RECORDS SUPPLIED -

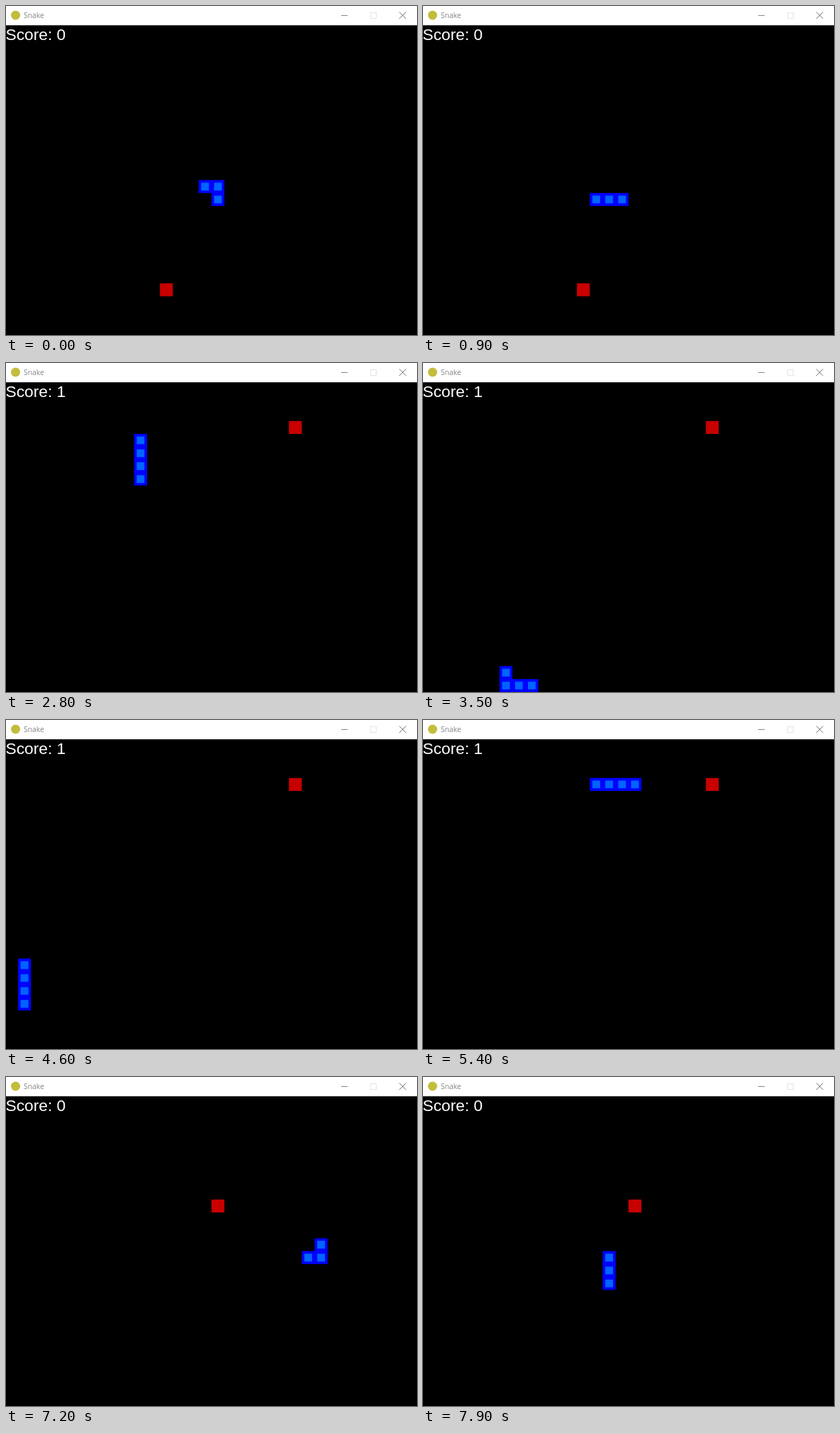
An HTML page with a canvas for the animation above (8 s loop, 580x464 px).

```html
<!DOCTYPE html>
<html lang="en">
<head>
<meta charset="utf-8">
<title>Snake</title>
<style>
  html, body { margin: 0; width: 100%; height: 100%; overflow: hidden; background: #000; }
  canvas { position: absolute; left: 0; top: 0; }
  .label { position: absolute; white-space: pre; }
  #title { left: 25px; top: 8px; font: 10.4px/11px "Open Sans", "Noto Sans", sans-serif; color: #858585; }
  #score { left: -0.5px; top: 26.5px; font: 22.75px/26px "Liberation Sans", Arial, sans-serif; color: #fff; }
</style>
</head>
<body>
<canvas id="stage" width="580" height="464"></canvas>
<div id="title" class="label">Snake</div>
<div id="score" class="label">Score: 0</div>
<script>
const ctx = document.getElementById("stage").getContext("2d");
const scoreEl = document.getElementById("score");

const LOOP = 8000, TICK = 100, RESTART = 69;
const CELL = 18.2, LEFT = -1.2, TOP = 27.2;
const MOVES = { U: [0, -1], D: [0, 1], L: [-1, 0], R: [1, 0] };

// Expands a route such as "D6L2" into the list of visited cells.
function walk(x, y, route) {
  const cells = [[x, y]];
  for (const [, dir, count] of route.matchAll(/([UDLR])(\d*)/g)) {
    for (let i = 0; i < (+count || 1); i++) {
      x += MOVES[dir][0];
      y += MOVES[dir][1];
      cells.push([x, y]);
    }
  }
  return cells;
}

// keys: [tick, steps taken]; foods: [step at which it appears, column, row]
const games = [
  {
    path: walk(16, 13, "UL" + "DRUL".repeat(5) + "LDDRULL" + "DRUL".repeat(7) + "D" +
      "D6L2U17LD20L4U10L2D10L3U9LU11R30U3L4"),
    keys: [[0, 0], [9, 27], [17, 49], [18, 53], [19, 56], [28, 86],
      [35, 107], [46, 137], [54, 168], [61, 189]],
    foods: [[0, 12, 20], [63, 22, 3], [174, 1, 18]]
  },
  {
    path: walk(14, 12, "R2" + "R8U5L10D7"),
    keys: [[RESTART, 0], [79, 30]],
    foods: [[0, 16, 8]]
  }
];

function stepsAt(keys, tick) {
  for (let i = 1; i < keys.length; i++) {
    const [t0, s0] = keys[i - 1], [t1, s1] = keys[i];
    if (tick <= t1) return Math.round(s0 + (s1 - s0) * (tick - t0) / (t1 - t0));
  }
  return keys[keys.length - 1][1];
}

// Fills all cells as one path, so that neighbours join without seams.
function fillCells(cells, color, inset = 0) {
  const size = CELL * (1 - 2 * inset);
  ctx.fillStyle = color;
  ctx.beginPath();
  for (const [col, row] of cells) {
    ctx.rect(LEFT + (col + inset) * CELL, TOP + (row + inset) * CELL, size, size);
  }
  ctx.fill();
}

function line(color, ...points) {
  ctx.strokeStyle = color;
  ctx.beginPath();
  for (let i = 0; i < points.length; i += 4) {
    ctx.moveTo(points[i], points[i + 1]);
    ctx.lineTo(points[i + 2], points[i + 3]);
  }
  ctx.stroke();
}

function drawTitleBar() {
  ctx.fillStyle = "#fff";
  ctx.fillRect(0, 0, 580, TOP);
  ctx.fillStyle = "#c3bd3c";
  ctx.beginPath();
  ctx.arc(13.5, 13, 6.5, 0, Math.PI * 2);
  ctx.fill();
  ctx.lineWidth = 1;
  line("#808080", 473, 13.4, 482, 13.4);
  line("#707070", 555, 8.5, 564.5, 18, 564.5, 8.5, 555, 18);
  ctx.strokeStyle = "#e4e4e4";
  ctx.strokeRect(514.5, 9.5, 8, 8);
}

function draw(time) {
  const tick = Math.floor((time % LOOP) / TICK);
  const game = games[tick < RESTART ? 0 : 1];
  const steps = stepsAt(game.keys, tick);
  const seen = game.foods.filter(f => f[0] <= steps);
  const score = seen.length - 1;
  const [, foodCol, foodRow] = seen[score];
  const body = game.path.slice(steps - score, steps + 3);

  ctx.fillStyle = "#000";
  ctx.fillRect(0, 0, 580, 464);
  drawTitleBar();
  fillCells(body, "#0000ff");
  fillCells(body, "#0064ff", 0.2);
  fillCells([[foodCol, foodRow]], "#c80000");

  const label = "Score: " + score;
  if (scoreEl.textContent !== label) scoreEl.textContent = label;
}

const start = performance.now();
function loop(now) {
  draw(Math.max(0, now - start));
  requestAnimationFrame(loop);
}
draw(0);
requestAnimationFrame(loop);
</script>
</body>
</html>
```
--
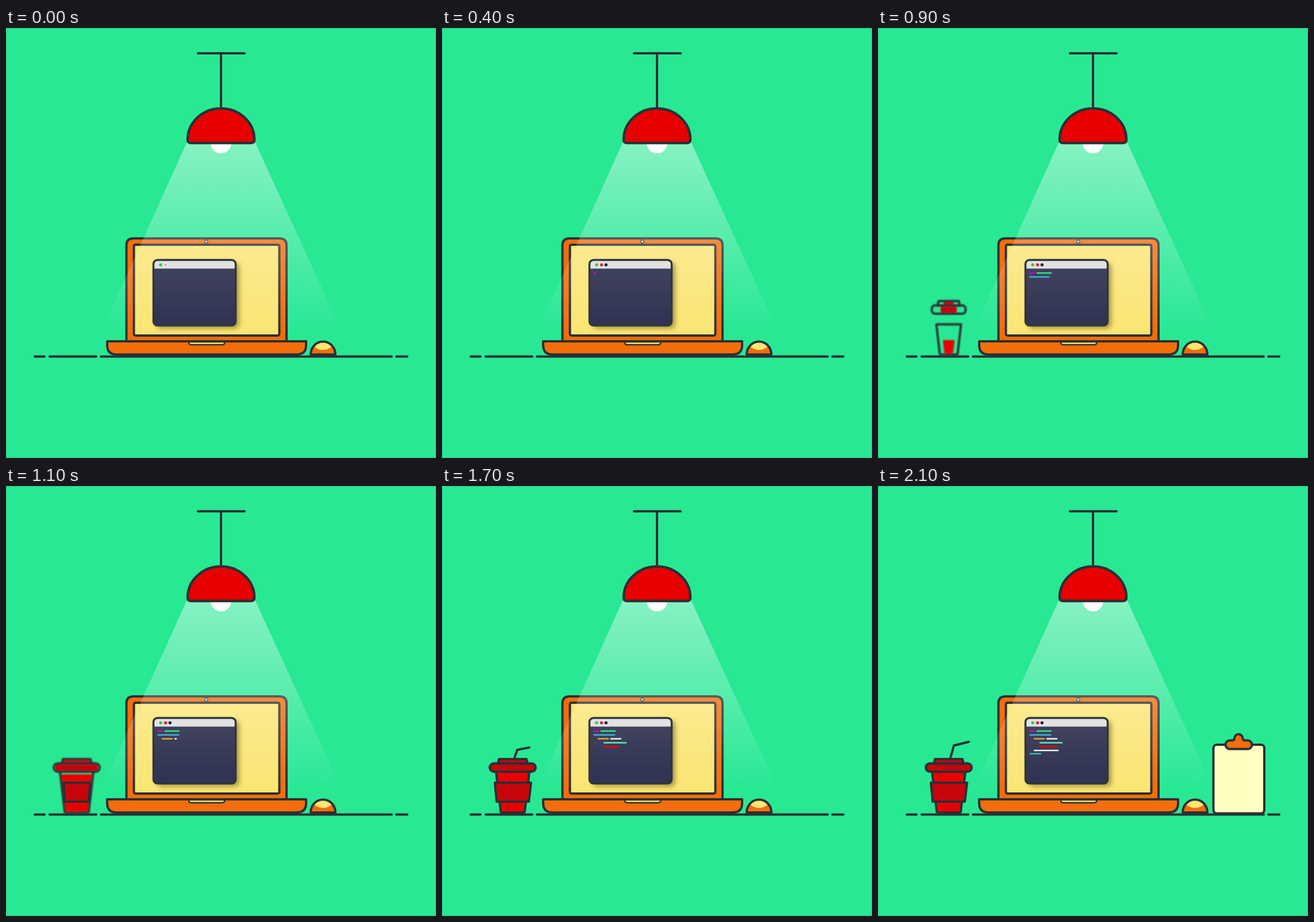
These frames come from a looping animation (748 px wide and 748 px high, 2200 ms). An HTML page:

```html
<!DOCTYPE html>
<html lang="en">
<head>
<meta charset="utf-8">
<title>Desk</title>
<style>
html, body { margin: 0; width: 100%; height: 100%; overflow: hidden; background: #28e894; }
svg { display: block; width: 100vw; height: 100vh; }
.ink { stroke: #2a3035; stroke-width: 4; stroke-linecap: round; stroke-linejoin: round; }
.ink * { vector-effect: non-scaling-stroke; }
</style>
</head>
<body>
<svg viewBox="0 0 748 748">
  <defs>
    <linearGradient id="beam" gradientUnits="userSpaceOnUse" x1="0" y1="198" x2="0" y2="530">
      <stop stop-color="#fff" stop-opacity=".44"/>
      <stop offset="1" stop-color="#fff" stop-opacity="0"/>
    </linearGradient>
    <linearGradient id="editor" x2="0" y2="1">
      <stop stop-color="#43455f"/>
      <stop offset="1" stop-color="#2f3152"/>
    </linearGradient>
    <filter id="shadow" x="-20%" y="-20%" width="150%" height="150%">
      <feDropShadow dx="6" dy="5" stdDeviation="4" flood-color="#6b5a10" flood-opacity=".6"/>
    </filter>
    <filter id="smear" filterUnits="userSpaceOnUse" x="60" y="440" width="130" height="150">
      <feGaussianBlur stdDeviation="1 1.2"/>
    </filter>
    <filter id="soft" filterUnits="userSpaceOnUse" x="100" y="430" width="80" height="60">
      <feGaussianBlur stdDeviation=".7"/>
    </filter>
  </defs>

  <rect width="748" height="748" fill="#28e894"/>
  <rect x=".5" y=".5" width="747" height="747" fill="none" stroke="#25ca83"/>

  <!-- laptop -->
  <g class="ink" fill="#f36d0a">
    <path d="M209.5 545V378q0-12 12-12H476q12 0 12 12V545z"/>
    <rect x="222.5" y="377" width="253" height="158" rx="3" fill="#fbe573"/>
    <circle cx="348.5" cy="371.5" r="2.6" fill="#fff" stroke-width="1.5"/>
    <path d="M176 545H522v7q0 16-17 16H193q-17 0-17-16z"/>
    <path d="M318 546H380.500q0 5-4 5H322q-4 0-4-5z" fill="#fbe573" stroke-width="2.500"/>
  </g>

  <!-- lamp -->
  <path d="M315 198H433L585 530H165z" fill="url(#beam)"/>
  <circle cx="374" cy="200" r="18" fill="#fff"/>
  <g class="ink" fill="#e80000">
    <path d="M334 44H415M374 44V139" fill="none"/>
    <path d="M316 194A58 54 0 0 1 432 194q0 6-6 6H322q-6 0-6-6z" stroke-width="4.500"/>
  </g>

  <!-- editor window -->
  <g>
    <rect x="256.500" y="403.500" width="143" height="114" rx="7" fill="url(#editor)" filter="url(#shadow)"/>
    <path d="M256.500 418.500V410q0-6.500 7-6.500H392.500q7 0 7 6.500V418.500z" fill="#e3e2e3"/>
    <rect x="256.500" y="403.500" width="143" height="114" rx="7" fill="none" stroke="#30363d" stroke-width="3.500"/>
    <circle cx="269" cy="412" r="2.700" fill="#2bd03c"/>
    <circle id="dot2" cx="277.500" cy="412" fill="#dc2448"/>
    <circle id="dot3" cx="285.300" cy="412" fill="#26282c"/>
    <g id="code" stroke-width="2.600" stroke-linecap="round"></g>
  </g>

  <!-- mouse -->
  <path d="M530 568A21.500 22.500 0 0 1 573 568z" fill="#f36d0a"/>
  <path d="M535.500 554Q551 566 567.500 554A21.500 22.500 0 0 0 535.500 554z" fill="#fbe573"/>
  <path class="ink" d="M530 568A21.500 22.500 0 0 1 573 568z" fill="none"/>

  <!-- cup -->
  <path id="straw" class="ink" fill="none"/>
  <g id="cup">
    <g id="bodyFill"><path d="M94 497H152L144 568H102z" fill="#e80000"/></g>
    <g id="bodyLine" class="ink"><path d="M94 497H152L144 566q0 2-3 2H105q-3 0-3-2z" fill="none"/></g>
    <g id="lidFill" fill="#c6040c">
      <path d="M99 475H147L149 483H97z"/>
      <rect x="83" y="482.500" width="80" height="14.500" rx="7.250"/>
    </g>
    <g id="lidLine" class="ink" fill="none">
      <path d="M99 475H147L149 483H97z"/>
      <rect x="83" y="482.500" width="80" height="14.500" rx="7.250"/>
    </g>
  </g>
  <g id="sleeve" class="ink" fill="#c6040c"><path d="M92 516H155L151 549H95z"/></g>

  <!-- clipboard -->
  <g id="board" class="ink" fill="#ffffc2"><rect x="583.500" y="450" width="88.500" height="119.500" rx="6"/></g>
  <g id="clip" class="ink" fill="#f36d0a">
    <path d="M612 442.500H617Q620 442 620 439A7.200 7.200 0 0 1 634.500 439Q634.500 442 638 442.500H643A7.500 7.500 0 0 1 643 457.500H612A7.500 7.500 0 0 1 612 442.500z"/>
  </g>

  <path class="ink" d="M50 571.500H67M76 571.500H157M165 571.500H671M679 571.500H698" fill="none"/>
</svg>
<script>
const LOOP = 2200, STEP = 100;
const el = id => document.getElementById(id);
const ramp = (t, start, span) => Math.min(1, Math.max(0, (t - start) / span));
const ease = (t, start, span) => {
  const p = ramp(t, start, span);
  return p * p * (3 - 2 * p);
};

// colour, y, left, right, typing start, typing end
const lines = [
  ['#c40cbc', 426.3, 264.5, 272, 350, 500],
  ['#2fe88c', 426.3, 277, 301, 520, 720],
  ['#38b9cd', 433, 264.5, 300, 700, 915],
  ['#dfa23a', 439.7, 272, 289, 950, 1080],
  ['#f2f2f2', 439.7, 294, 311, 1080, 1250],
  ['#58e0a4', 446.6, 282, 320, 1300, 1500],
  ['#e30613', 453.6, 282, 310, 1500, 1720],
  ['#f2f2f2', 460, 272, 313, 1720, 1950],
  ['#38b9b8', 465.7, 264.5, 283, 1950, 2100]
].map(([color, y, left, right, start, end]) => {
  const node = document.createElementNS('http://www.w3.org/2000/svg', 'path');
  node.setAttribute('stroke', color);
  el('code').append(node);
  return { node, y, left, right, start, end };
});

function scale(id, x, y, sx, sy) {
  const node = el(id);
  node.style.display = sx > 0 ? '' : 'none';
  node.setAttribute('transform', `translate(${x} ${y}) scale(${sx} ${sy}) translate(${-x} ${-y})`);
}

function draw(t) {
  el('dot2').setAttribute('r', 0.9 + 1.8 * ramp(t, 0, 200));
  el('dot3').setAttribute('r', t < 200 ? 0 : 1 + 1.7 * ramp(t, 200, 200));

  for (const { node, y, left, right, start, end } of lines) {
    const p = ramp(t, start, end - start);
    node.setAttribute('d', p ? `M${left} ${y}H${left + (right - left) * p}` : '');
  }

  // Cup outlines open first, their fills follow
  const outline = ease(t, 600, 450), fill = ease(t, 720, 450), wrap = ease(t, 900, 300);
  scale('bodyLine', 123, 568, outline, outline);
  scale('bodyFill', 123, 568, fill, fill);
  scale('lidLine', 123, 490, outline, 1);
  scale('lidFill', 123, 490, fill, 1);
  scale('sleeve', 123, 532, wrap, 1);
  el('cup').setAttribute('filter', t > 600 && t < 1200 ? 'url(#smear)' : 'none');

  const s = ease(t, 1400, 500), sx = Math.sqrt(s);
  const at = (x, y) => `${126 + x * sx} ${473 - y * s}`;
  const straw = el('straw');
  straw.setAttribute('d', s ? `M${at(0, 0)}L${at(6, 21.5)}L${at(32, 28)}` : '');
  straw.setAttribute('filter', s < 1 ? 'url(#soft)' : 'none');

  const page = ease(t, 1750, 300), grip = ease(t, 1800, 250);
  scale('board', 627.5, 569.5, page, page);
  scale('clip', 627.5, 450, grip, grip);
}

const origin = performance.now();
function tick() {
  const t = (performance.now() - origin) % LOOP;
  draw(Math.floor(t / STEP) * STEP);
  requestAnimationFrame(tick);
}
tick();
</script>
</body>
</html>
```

WORK INSTRUCTIONS -
Search the entries for the word "class". Copy every line where it occurs.

EXERCISE ANSWER -
<div id="title" class="label">Snake</div>
<div id="score" class="label">Score: 0</div>
  <g class="ink" fill="#f36d0a">
  <g class="ink" fill="#e80000">
  <path class="ink" d="M530 568A21.500 22.500 0 0 1 573 568z" fill="none"/>
  <path id="straw" class="ink" fill="none"/>
    <g id="bodyLine" class="ink"><path d="M94 497H152L144 566q0 2-3 2H105q-3 0-3-2z" fill="none"/></g>
    <g id="lidLine" class="ink" fill="none">
  <g id="sleeve" class="ink" fill="#c6040c"><path d="M92 516H155L151 549H95z"/></g>
  <g id="board" class="ink" fill="#ffffc2"><rect x="583.500" y="450" width="88.500" height="119.500" rx="6"/></g>
  <g id="clip" class="ink" fill="#f36d0a">
  <path class="ink" d="M50 571.500H67M76 571.500H157M165 571.500H671M679 571.500H698" fill="none"/>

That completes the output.